Dr. Dodds minimal vaccine schedule
Note: The following should not be interpreted to mean that other protocols recommended by a veterinarian would be less satisfactory. It’s a matter of professional judgement and choice.
|Age of pups||Vaccine type|
|9 – 10 weeks||Distemper + Parvovirus, MLV (e.g. Nobivac DPV)|
|14 weeks||Same as above|
|16 – 18 weeks (optional)||Same as above (optional)|
|20 weeks or older, if allowable by law||Rabies|
|1 year||Distemper + Parvovirus, MLV (or a titre may be run instead)|
|1 year||Rabies, killed 3-year product (give 3 – 4 weeks apart from distemper/parvovirus booster)|
What are some of the adverse reactions to vaccination?
Adverse reactions to conventional vaccinations can happen immediately (hypersensitivity or anaphylactic reaction) or up to 45 days later in a delayed type immune response, according to Dr. Dodds. She says typical signs of adverse reactions include fever, stiffness, sore joints and abdominal tenderness, susceptibility to infections, central and peripheral nervous system disorders,
inflammation, jaundice or generalized pinpoint hemorrhages or bruises. Liver enzymes may be elevated and liver or kidney failure may accompany bone marrow suppression.
Furthermore, says Dr. Dodds, recent vaccination of genetically susceptible breeds has been associated with transient seizures in puppies and adult dogs, as well as a variety of autoimmune diseases including those affecting the blood, joints, skin, central nervous system, eyes, muscles, liver, kidneys, bowel and endocrine organs.
In particular, Dr. Dodds recommends a cautious vaccine schedule for Akitas, Weimaraners, Harlequin Great Danes, white-coated breeds and dilutes within breeds, Standard Poodles, Old English Sheepdogs, some families of American Cocker Spaniels and Vizslas.
As your dog’s health care advocate, it’s up to you to determine the safest vaccine protocol that provides optimum protection. The more details you have, the more informed decisions you can make. So do a little research now – it may pay off down the road.

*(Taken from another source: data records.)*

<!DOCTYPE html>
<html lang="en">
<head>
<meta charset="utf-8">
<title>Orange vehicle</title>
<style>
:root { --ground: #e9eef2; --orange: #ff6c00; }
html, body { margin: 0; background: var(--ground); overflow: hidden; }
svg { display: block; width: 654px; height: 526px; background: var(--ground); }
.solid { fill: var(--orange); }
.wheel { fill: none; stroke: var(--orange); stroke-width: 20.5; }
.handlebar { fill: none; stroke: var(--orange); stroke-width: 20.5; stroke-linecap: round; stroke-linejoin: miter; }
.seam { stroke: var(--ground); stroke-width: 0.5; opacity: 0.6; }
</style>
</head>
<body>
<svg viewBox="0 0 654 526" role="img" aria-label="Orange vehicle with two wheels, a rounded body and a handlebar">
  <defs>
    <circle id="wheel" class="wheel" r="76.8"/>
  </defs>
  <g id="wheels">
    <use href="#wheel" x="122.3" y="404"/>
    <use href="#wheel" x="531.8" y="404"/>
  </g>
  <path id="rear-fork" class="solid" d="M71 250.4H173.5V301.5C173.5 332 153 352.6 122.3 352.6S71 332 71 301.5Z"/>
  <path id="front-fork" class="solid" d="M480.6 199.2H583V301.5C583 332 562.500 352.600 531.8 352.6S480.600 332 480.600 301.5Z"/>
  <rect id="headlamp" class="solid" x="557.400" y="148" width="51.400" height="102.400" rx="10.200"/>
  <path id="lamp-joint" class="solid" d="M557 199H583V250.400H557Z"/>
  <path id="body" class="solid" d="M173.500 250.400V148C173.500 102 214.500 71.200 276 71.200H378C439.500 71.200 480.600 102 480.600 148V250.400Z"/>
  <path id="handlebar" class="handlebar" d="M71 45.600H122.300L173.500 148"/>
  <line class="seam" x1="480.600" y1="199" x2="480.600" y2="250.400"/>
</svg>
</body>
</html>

At the time of this writing, a privately-funded study called the Rabies Challenge Fund is underway to change current vaccination laws by proving that the duration of immunity for the Rabies Vaccine is much longer than conventionally believed. Spearheaded by Kris Christine, Dr. Dodds, and Dr. Ron Schultz of the University of Wisconsin School of Veterinary Medicine, the aim is to extend the required interval for Rabies boosters from three years to five, and then seven years. The five-year study results will be available later in 2013, and the 7-year trial is underway, thanks to donations from private citizens around the world. Find out more at rabieschallengefund.org.
|Disease/vaccine||Description||Minimum duration of immunity (Based on challenge studies)|
|Canine Parvovirus (CPV-2)||Very contagious; attacks intestinal tracts, causing vomiting, diarrhea, fever, dehydration and often death; mortality rates can reach 100% in pups under one year. Mortality figures drop dramatically as the dog matures.||Minimum 7 years|
|Canine Distemper Virus (CDV)||Attacks the respiratory, GI and central nervous systems; pups up to six months most susceptible.
Easily destroyed by outside influences such as water, disinfectant and sunlight.
|5 – 7 years, and perhaps even longer. In fact, titers have indicated that dogs can be protected for nine to 15 years.|
|Rabies (RV)||Infects central nervous system, causing encephalitis and death.
Unlike Distemper and Parvo, Rabies can be transmitted from animals to humans, which is why Rabies Vaccines are required by law throughout North America.
|Min. 3 years or according to law, or medical certificates should be obtained for animals showing adverse reactions to the vaccine.
|Canine Adenovirus-2 (CAV-2)||Includes CAV-1 (canine hepatitis) and CAV-2, a respiratory infection. Sometimes considered a core vaccine but creates an immunosuppressive effect in puppies since it is available only in a combination vaccine with parvovirus and distemper.
May consider it at over one year of age if available as a single dose.
|Minimum 7 years|